During the course of the project, productive exchanges took place with the eLCAr and the GREENLION teams.
List of Websites:
The ELIBAMA public website contains all the useful information regarding the project. It can be accessed at the following address:

http://elibama.wordpress.com/

It especially hosts the Stakeholders Conference presentations and the full Electrodes and cells’ manufacturing White Paper issued by the project

The consortium partners can also be directly contacted using the below information.


RENAULT (Coordinator - WP7 and WP8 leader)

Jérôme PEYRARD
T : +33 1 76 85 17 26
M : +33 6 19 20 05 22
jerome.peyrard@renault.com


CEA (WP6 leader)

Richard LAUCOURNET
T : +33 4 38 78 11 78
richard.laucournet@cea.fr


DAIMLER AG (WP2 leader)

Stephan HEID
T : +49 711 17 26567
M : 49 160 863 6889
stephan.heid@daimler.com


ENTEGRIS S.A.S.

Cristelle HERRIOT
T : +33 476 35 73 67
M :+33 685 91 88 15
cristelle_herriot@entegris.com


EURO DIEUZE Industrie S.A.S. (Veolia Group)

Elise SENECHAL
T : +33 3 87 86 81 77
esenechal@sarpindustries.fr


FRAUNHOFER - IPA. (WP1 leader)

Markus CUDAZZO
T : +49 711 970 1761
markus.cudazzo@ipa.fraunhofer.de


INGECAL Manufacturer S.A.

Didier PERRONCEL
T : +33 4 72 97 01 30
M : +33 6 12 32 27 48
didier.perroncel@orange.fr


IN-CORE Systèmes S.A.R.L.

Christoph BAY
T : +33 4 69 84 16 60
cbay@incore-systemes.fr


KROENERT GmbH & Co KG

Andrea GLAWE
T. +49 40 853 93 660
M. +49 173 2633272
andrea.glawe@kroenert.de


PE INTERNATIONAL AG (WP5 leader)

Margarida GAMA
T : +49 711 341817 471
M.Gama@pe-international.com


PRAYON S.A

Tomizio GUIDI
T : +32 4 273 93 73
M : +32 499 98 74 46
TGuidi@prayon.be

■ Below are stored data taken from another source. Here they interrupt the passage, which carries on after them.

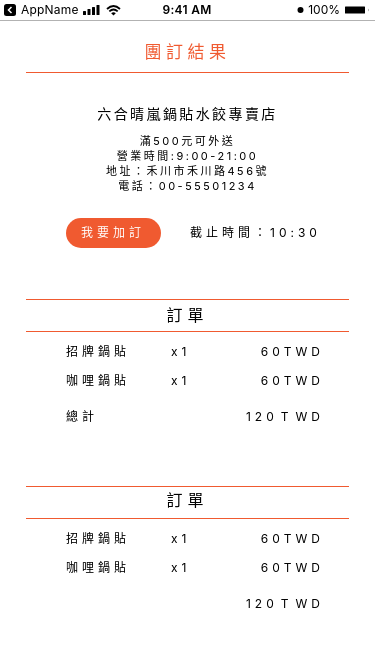
<!DOCTYPE html>
<html lang="zh-Hant">
<head>
<meta charset="utf-8">
<title>團訂結果</title>
<style>
:root {
  --accent: #f05a30;
  --ink: #000;
  --paper: #fff;
  --hairline: #b2b2b2;
}
* { box-sizing: border-box; margin: 0; padding: 0; }
html, body { width: 375px; height: 667px; overflow: hidden; }
body {
  background: var(--paper);
  color: var(--ink);
  font-family: Inter, "Noto Sans CJK TC", sans-serif;
  font-size: 12px;
  white-space: nowrap;
}
h1, h2, h3 { font-weight: 400; }

.status-bar {
  display: grid;
  grid-template-columns: 1fr auto 1fr;
  align-items: center;
  height: 21px;
  padding: 0 5px 0 4px;
  border-bottom: 1px solid var(--hairline);
  line-height: 20px;
}
.status-group { display: flex; align-items: center; }
.status-group svg { display: block; flex: none; }
.app-name { margin: 0 7px 0 5px; width: 55px; letter-spacing: 0.2px; }
.wifi { margin-left: 6px; }
.clock { font-weight: 600; letter-spacing: 0.3px; }
.status-right { justify-content: flex-end; }
.charge { margin: 0 5px 0 4px; }

.page-title {
  height: 52px;
  margin: 0 26px;
  padding-top: 11px;
  border-bottom: 1px solid var(--accent);
  color: var(--accent);
  font-size: 17px;
  line-height: 40px;
  letter-spacing: 4.5px;
  text-align: center;
}

.shop { padding-top: 31px; text-align: center; }
.shop-name { font-size: 14px; line-height: 20px; letter-spacing: 2.4px; }
.shop-info {
  margin-top: 10px;
  font-size: 11px;
  line-height: 15px;
  letter-spacing: 2.5px;
}

.actions {
  display: flex;
  align-items: center;
  gap: 29px;
  height: 30px;
  margin: 24px 0 51px 66px;
  line-height: 30px;
  letter-spacing: 4px;
}
.add-button {
  width: 95px;
  padding-left: 15px;
  border-radius: 15px;
  background: var(--accent);
  color: var(--paper);
  text-decoration: none;
}

.order + .order { margin-top: 55px; }
.order-title {
  height: 33px;
  margin: 0 26px 5px;
  border: solid var(--accent);
  border-width: 1px 0;
  font-size: 16px;
  line-height: 31px;
  letter-spacing: 5px;
  text-align: center;
}
.order-title.raised { line-height: 27px; }
.order-row {
  display: grid;
  grid-template-columns: 105px 1fr auto;
  height: 29px;
  padding: 0 51px 0 66px;
  line-height: 29px;
  letter-spacing: 4px;
}
.order-total { margin-top: 7px; }
.price { grid-column: 3; }
.unit-lead { padding: 0 3px; }
</style>
</head>
<body>
<header class="status-bar">
  <div class="status-group">
    <svg width="12" height="12" aria-hidden="true">
      <rect width="12" height="12" rx="2.5"/>
      <path d="M7.5 3 4.5 6l3 3" fill="none" stroke="#fff" stroke-width="1.5"/>
    </svg>
    <span class="app-name">AppName</span>
    <svg width="17" height="10" aria-hidden="true">
      <rect y="6" width="3" height="4" rx="0.5"/>
      <rect x="4.5" y="4" width="3" height="6" rx="0.5"/>
      <rect x="9" y="2" width="3" height="8" rx="0.5"/>
      <rect x="13.5" width="3" height="10" rx="0.5"/>
    </svg>
    <svg class="wifi" width="15" height="11" aria-hidden="true">
      <g fill="none" stroke="#000" stroke-width="1.8">
        <path d="M1 4Q7.5-2 14 4"/>
        <path d="M3.3 6.4Q7.5 2.6 11.7 6.4"/>
      </g>
      <path d="M5.2 8.2Q7.5 6.2 9.8 8.2L7.5 10.6Z"/>
    </svg>
  </div>
  <span class="clock">9:41 AM</span>
  <div class="status-group status-right">
    <svg width="7" height="10" aria-hidden="true"><circle cx="3.5" cy="5" r="3"/></svg>
    <span class="charge">100%</span>
    <svg width="25" height="8" aria-hidden="true">
      <rect y="0.5" width="20" height="7" rx="0.5"/>
      <path d="M23 2.5q1.5 1.5 0 3z" fill="#777"/>
    </svg>
  </div>
</header>

<main>
  <h1 class="page-title">團訂結果</h1>

  <section class="shop">
    <h2 class="shop-name">六合晴嵐鍋貼水餃專賣店</h2>
    <div class="shop-info">
      <p>滿500元可外送</p>
      <p>營業時間:9:00-21:00</p>
      <p>地址：禾川市禾川路456號</p>
      <p>電話：00-55501234</p>
    </div>
  </section>

  <div class="actions">
    <a class="add-button" href="#">我要加訂</a>
    <p class="deadline">截止時間：10:30</p>
  </div>

  <section class="order">
    <h3 class="order-title">訂單</h3>
    <div class="order-row"><span>招牌鍋貼</span><span>x1</span><span class="price">60TWD</span></div>
    <div class="order-row"><span>咖哩鍋貼</span><span>x1</span><span class="price">60TWD</span></div>
    <div class="order-row order-total"><span>總計</span><span class="price">120<span class="unit-lead">T</span>WD</span></div>
  </section>

  <section class="order">
    <h3 class="order-title raised">訂單</h3>
    <div class="order-row"><span>招牌鍋貼</span><span>x1</span><span class="price">60TWD</span></div>
    <div class="order-row"><span>咖哩鍋貼</span><span>x1</span><span class="price">60TWD</span></div>
    <div class="order-row order-total"><span class="price">120<span class="unit-lead">T</span>WD</span></div>
  </section>
</main>
</body>
</html>
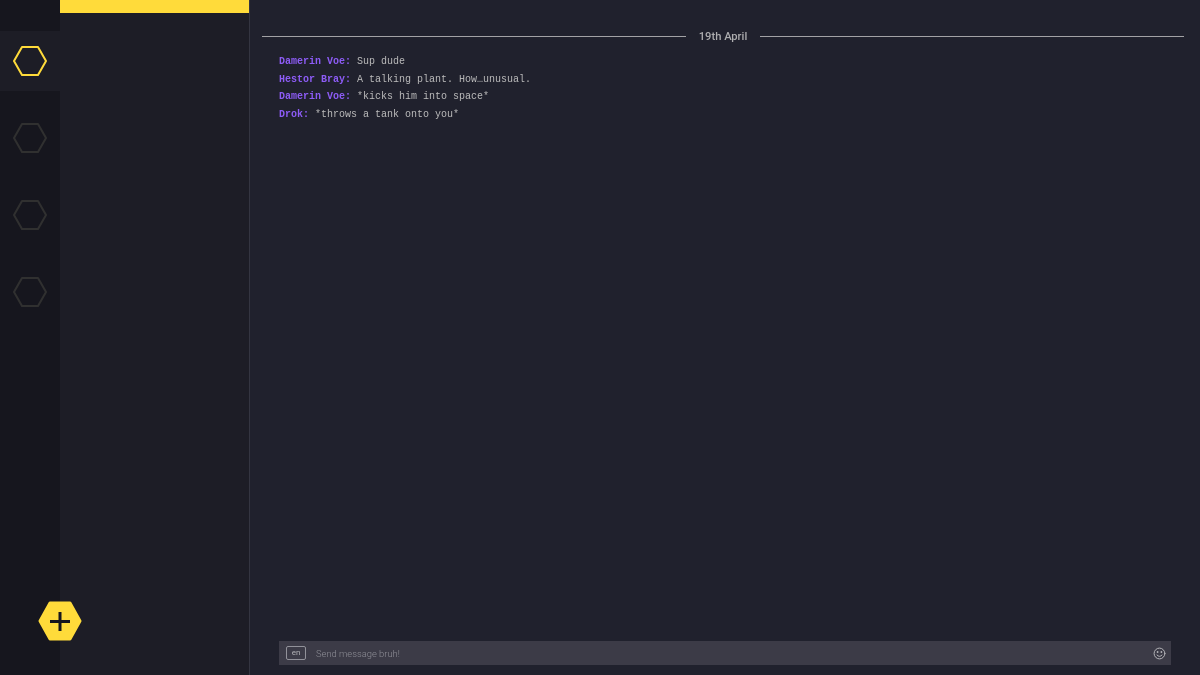
<!DOCTYPE html>
<html lang="en">
<head>
<meta charset="utf-8">
<title>Chat</title>
<style>
:root {
  --rail: #16161e;
  --panel: #1d1d26;
  --chat: #20212d;
  --edge: #343541;
  --accent: #ffdb3a;
  --idle: #303030;
  --name: #8d5cf6;
  --text: #bdbdbd;
  --rule: #a2a2a5;
  --field: #3c3b47;
  --muted: #92929a;
  --icon: #b4b4b8;
}
* { box-sizing: border-box; margin: 0; padding: 0; }
body { width: 1200px; height: 675px; overflow: hidden; background: var(--chat); }
svg { display: block; }
.app {
  position: relative;
  display: grid;
  grid-template-columns: 60px 190px 1fr;
  width: 1200px;
  height: 675px;
  overflow: hidden;
  font-family: Roboto, sans-serif;
}
.rail {
  display: flex;
  flex-direction: column;
  gap: 17px;
  padding-top: 31px;
  background: var(--rail);
}
.room { display: block; height: 60px; color: var(--idle); }
.room.active { background: var(--panel); color: var(--accent); }
.panel { background: var(--panel); border-right: 1px solid var(--edge); }
.panel-header { width: 189px; height: 12.5px; background: var(--accent); }
.chat { display: flex; flex-direction: column; padding: 28px 16px 10px 12px; }
.date {
  display: flex;
  align-items: center;
  gap: 13px;
  height: 17px;
  color: #aeaeb0;
  font-size: 11.2px;
  font-weight: 500;
  line-height: 17px;
  white-space: nowrap;
}
.date::before, .date::after { content: ""; flex: 1; height: 1px; background: var(--rule); }
.messages {
  flex: 1;
  padding: 8px 17px 0;
  list-style: none;
  color: var(--text);
  font: 10px/17.5px "Liberation Mono", monospace;
}
.messages b { color: var(--name); }
.composer {
  display: flex;
  align-items: center;
  height: 24px;
  margin: 0 13px 0 17px;
  padding: 0 5px 0 7px;
  background: var(--field);
}
.language {
  width: 20px;
  height: 14px;
  border: 1px solid var(--muted);
  border-radius: 2px;
  color: var(--icon);
  font-size: 8px;
  line-height: 11px;
  text-align: center;
}
.prompt { flex: 1; padding-left: 10px; color: var(--muted); font-size: 9.4px; font-weight: 300; }
.add-room { position: absolute; left: 38px; top: 601px; }
</style>
</head>
<body>
<svg width="0" height="0" style="position:absolute" aria-hidden="true">
  <defs>
    <polygon id="hexagon" points="14,30 22,16 38,16 46,30 38,44 22,44"/>
  </defs>
</svg>
<div class="app">
  <nav class="rail" aria-label="Rooms">
    <a class="room active" href="#" aria-label="Room 1"><svg width="60" height="60" fill="none" stroke="currentColor" stroke-width="2" stroke-linejoin="round"><use href="#hexagon"/></svg></a>
    <a class="room" href="#" aria-label="Room 2"><svg width="60" height="60" fill="none" stroke="currentColor" stroke-width="2" stroke-linejoin="round"><use href="#hexagon"/></svg></a>
    <a class="room" href="#" aria-label="Room 3"><svg width="60" height="60" fill="none" stroke="currentColor" stroke-width="2" stroke-linejoin="round"><use href="#hexagon"/></svg></a>
    <a class="room" href="#" aria-label="Room 4"><svg width="60" height="60" fill="none" stroke="currentColor" stroke-width="2" stroke-linejoin="round"><use href="#hexagon"/></svg></a>
  </nav>
  <aside class="panel"><div class="panel-header"></div></aside>
  <main class="chat">
    <div class="date">19th April</div>
    <ul class="messages">
      <li><b>Damerin Voe:</b> Sup dude</li>
      <li><b>Hestor Bray:</b> A talking plant. How…unusual.</li>
      <li><b>Damerin Voe:</b> *kicks him into space*</li>
      <li><b>Drok:</b> *throws a tank onto you*</li>
    </ul>
    <div class="composer">
      <span class="language">en</span>
      <span class="prompt">Send message bruh!</span>
      <svg width="13" height="13" fill="none" stroke="var(--icon)" stroke-linecap="round" role="img" aria-label="Emoji">
        <circle cx="6.5" cy="6.5" r="5.4"/>
        <path d="M4 8 Q6.5 11 9 8"/>
        <g fill="var(--icon)" stroke="none"><circle cx="4.6" cy="5" r="0.9"/><circle cx="8.4" cy="5" r="0.9"/></g>
      </svg>
    </div>
  </main>
  <a class="add-room" href="#" aria-label="Add room">
    <svg width="44" height="40">
      <polygon points="2,20 12,2 32,2 42,20 32,38 12,38" fill="var(--accent)" stroke="var(--accent)" stroke-width="3" stroke-linejoin="round"/>
      <path d="M22 11 V30 M12 20.5 H32" stroke="var(--rail)" stroke-width="3"/>
    </svg>
  </a>
</div>
</body>
</html>
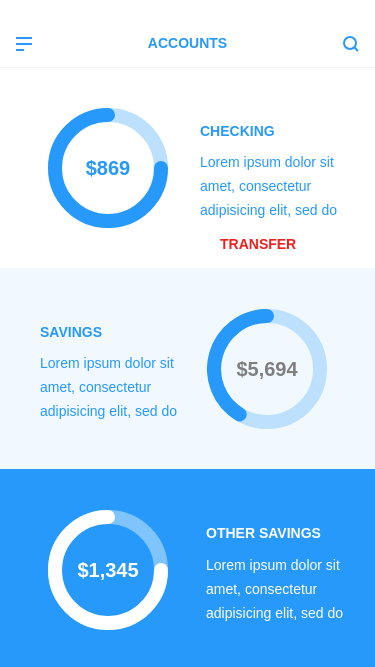
<!DOCTYPE html>
<html lang="en">
<head>
<meta charset="utf-8">
<title>Accounts</title>
<style>
:root {
  --blue: #2699fb;
  --blue-track: #bce0fd;
  --blue-mid: #7fc4fd;
  --blue-pale: #f1f9ff;
  --white: #fff;
  --grey: #7f7f7f;
  --red: #f02020;
  --line: #f1f3f5;
}
* { box-sizing: border-box; margin: 0; padding: 0; }
body {
  width: 375px;
  height: 667px;
  overflow: hidden;
  background: var(--white);
  color: var(--blue);
  font: 14px/24px "Liberation Sans", Arial, sans-serif;
}
a { color: inherit; text-decoration: none; }
svg { display: block; fill: none; }
.top-bar {
  display: flex;
  justify-content: space-between;
  align-items: center;
  height: 68px;
  padding: 20px 15px 0;
  border-bottom: 1px solid var(--line);
}
.top-bar svg { stroke: var(--blue); stroke-width: 2; }
.top-bar h1, h2 { font-size: 14px; line-height: 24px; font-weight: 700; }
.top-bar h1 { position: relative; top: -1px; }
.account {
  display: flex;
  align-items: flex-start;
  height: 201px;
  padding: 41px 0 0 48px;
  gap: 38px;
}
.copy { width: 140px; padding-top: 11px; }
.copy p { margin-top: 7px; }
.gauge { position: relative; width: 120px; height: 120px; flex: none; }
.gauge svg { stroke-width: 14; stroke-linecap: round; }
.track { stroke: var(--blue-track); }
.value { stroke: var(--blue); }
.amount {
  position: absolute;
  inset: 0;
  display: flex;
  align-items: center;
  justify-content: center;
  font-size: 20px;
  font-weight: 700;
}
.checking { height: 200px; padding-top: 40px; gap: 32px; }
.transfer { display: block; width: max-content; margin: 10px 0 0 20px; color: var(--red); font-weight: 700; }
.savings { padding-left: 40px; gap: 27px; background: var(--blue-pale); }
.savings .amount { color: var(--grey); }
.other { height: 198px; background: var(--blue); color: var(--white); }
.other .copy p { margin-top: 8px; }
.other .track { stroke: var(--blue-mid); }
.other .value { stroke: var(--white); }
</style>
</head>
<body>
<header class="top-bar">
  <a href="#" aria-label="Menu"><svg width="18" height="18" viewBox="0 0 18 18"><path d="M1 3H17M1 9H17M1 15H9"/></svg></a>
  <h1>ACCOUNTS</h1>
  <a href="#" aria-label="Search"><svg width="18" height="18" viewBox="0 0 18 18"><circle cx="8" cy="8" r="6"/><path d="M12 12L16 16"/></svg></a>
</header>
<main>
  <section class="account checking">
    <div class="gauge">
      <svg width="120" height="120" viewBox="0 0 120 120"><circle class="track" cx="60" cy="60" r="53"/><path class="value" d="M113 60A53 53 0 1 1 60 7"/></svg>
      <strong class="amount">$869</strong>
    </div>
    <div class="copy">
      <h2>CHECKING</h2>
      <p>Lorem ipsum dolor sit amet, consectetur adipisicing elit, sed do</p>
      <a class="transfer" href="#">TRANSFER</a>
    </div>
  </section>
  <section class="account savings">
    <div class="copy">
      <h2>SAVINGS</h2>
      <p>Lorem ipsum dolor sit amet, consectetur adipisicing elit, sed do</p>
    </div>
    <div class="gauge">
      <svg width="120" height="120" viewBox="0 0 120 120"><circle class="track" cx="60" cy="60" r="53"/><path class="value" d="M60 7A53 53 0 0 0 32.7 105.4"/></svg>
      <strong class="amount">$5,694</strong>
    </div>
  </section>
  <section class="account other">
    <div class="gauge">
      <svg width="120" height="120" viewBox="0 0 120 120"><circle class="track" cx="60" cy="60" r="53"/><path class="value" d="M113 60A53 53 0 1 1 60 7"/></svg>
      <strong class="amount">$1,345</strong>
    </div>
    <div class="copy">
      <h2>OTHER SAVINGS</h2>
      <p>Lorem ipsum dolor sit amet, consectetur adipisicing elit, sed do</p>
    </div>
  </section>
</main>
</body>
</html>
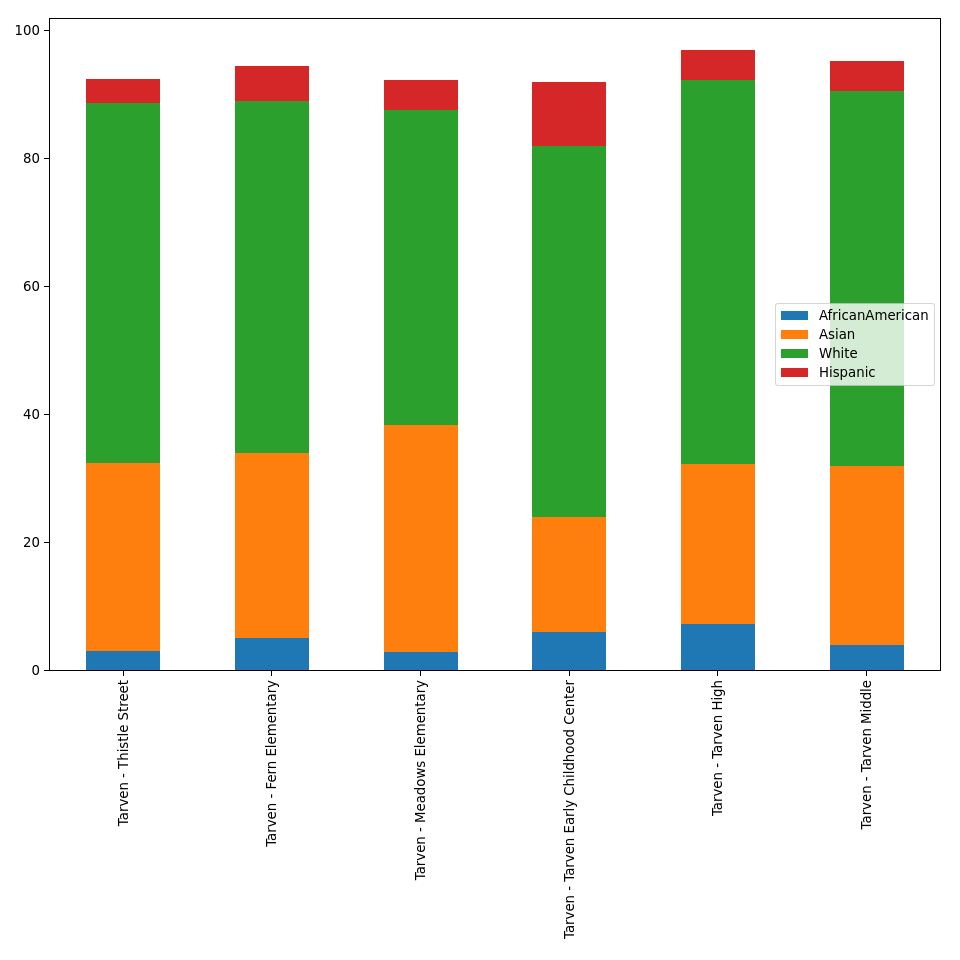
<!DOCTYPE html>
<html lang="en">
<head>
<meta charset="utf-8">
<title>School demographics by percentage</title>
<style>
:root {
  --african-american: #1f77b4;
  --asian: #ff7f0e;
  --white: #2ca02c;
  --hispanic: #d62728;
  --ink: #000;
  --paper: #fff;
  --legend-fill: rgba(255, 255, 255, .8);
  --legend-line: rgba(204, 204, 204, .8);
  --unit: 6.4px;
}
* { box-sizing: border-box; margin: 0; padding: 0; }
body {
  width: 960px;
  height: 960px;
  overflow: hidden;
  background: var(--paper);
  color: var(--ink);
  font: 13.3px/17px "DejaVu Sans", sans-serif;
}
ul, ol { list-style: none; }
.chart {
  display: grid;
  grid-template: 653px 1fr / 49px 892px;
  width: 960px;
  height: 960px;
  padding-top: 18px;
}

/* Value axis */
.y-axis {
  display: flex;
  flex-direction: column;
  justify-content: space-between;
  height: 657px;
  margin-top: 4px;
}
.y-axis li {
  display: flex;
  justify-content: flex-end;
  align-items: center;
  gap: 4px;
  height: 17px;
}
.y-axis li::after { content: ""; width: 5px; height: 1px; background: var(--ink); }

/* Plot area */
.plot { position: relative; }
.plot::after {
  content: "";
  position: absolute;
  inset: 0;
  border: 1px solid var(--ink);
}
.bars {
  display: grid;
  grid-template-columns: repeat(6, 1fr);
  align-items: end;
  justify-items: center;
  height: 100%;
  padding-bottom: .5px;
}
.bar { display: flex; flex-direction: column-reverse; width: 50%; }
.bar i { height: calc(var(--v) * var(--unit)); }
.african-american { background: var(--african-american); }
.asian { background: var(--asian); }
.white { background: var(--white); }
.hispanic { background: var(--hispanic); }

/* Legend overlaps the last bar */
.legend {
  position: absolute;
  z-index: 1;
  right: 6px;
  top: 285px;
  width: 160px;
  height: 83px;
  padding: 2px 5px 3px;
  display: flex;
  flex-direction: column;
  justify-content: space-around;
  background: var(--legend-fill);
  border: 1px solid var(--legend-line);
  border-radius: 3px;
  background-clip: padding-box;
}
.legend li { display: flex; align-items: center; gap: 11px; white-space: nowrap; }
.legend i { flex: none; width: 27px; height: 9px; }

/* Category axis */
.x-axis {
  grid-column: 2;
  display: grid;
  grid-template-columns: repeat(6, 1fr);
}
.x-axis li { display: flex; flex-direction: column; align-items: center; gap: 4px; }
.x-axis li::before { content: ""; width: 1px; height: 5px; background: var(--ink); }
.x-axis span { writing-mode: vertical-rl; transform: rotate(180deg); white-space: nowrap; }
</style>
</head>
<body>
<main class="chart">
  <ol class="y-axis">
    <li>100</li>
    <li>80</li>
    <li>60</li>
    <li>40</li>
    <li>20</li>
    <li>0</li>
  </ol>

  <section class="plot">
    <div class="bars">
      <div class="bar">
        <i class="african-american" style="--v:3.1"></i>
        <i class="asian" style="--v:29.4"></i>
        <i class="white" style="--v:56.2"></i>
        <i class="hispanic" style="--v:3.7"></i>
      </div>
      <div class="bar">
        <i class="african-american" style="--v:5.1"></i>
        <i class="asian" style="--v:28.9"></i>
        <i class="white" style="--v:55"></i>
        <i class="hispanic" style="--v:5.5"></i>
      </div>
      <div class="bar">
        <i class="african-american" style="--v:2.9"></i>
        <i class="asian" style="--v:35.4"></i>
        <i class="white" style="--v:49.3"></i>
        <i class="hispanic" style="--v:4.6"></i>
      </div>
      <div class="bar">
        <i class="african-american" style="--v:6"></i>
        <i class="asian" style="--v:18"></i>
        <i class="white" style="--v:58"></i>
        <i class="hispanic" style="--v:10"></i>
      </div>
      <div class="bar">
        <i class="african-american" style="--v:7.3"></i>
        <i class="asian" style="--v:25"></i>
        <i class="white" style="--v:60"></i>
        <i class="hispanic" style="--v:4.6"></i>
      </div>
      <div class="bar">
        <i class="african-american" style="--v:4"></i>
        <i class="asian" style="--v:28"></i>
        <i class="white" style="--v:58.5"></i>
        <i class="hispanic" style="--v:4.7"></i>
      </div>
    </div>

    <ul class="legend">
      <li><i class="african-american"></i>AfricanAmerican</li>
      <li><i class="asian"></i>Asian</li>
      <li><i class="white"></i>White</li>
      <li><i class="hispanic"></i>Hispanic</li>
    </ul>
  </section>

  <ol class="x-axis">
    <li><span>Tarven - Thistle Street</span></li>
    <li><span>Tarven - Fern Elementary</span></li>
    <li><span>Tarven - Meadows Elementary</span></li>
    <li><span>Tarven - Tarven Early Childhood Center</span></li>
    <li><span>Tarven - Tarven High</span></li>
    <li><span>Tarven - Tarven Middle</span></li>
  </ol>
</main>
</body>
</html>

RHODIA (Solvay Group)

François METZ
T : +33 4 72 89 67 99
francois.metz@solvay.com


SAFT S.A.S (WP4 leader)

Julien BREGER
T : +33 5 57 10 68 99
Julien.Breger@saftbatteries.com


S.N.A.M. S.A.

Gilles GARIN
T : +33 5 65 43 77 31
M : +33 6 89 08 44 77
gilles.garin@snam.com


SOLVAY Specialty Polymers Italy

Riccardo PIERI
T : +39 02 3835 6205
M: +39 340 3840 345
riccardo.pieri@solvay.com


UMICORE N.V.

Begum YAZICIOGLU
T : +32 3 821 72 30
begum.yazicioglu@umicore.com


UNIVERSITY OF NEWCASTLE (WP3 leader)

Matthew ARMSTRONG
T : +44 191 222 5203
matthew.armstrong@ncl.ac.uk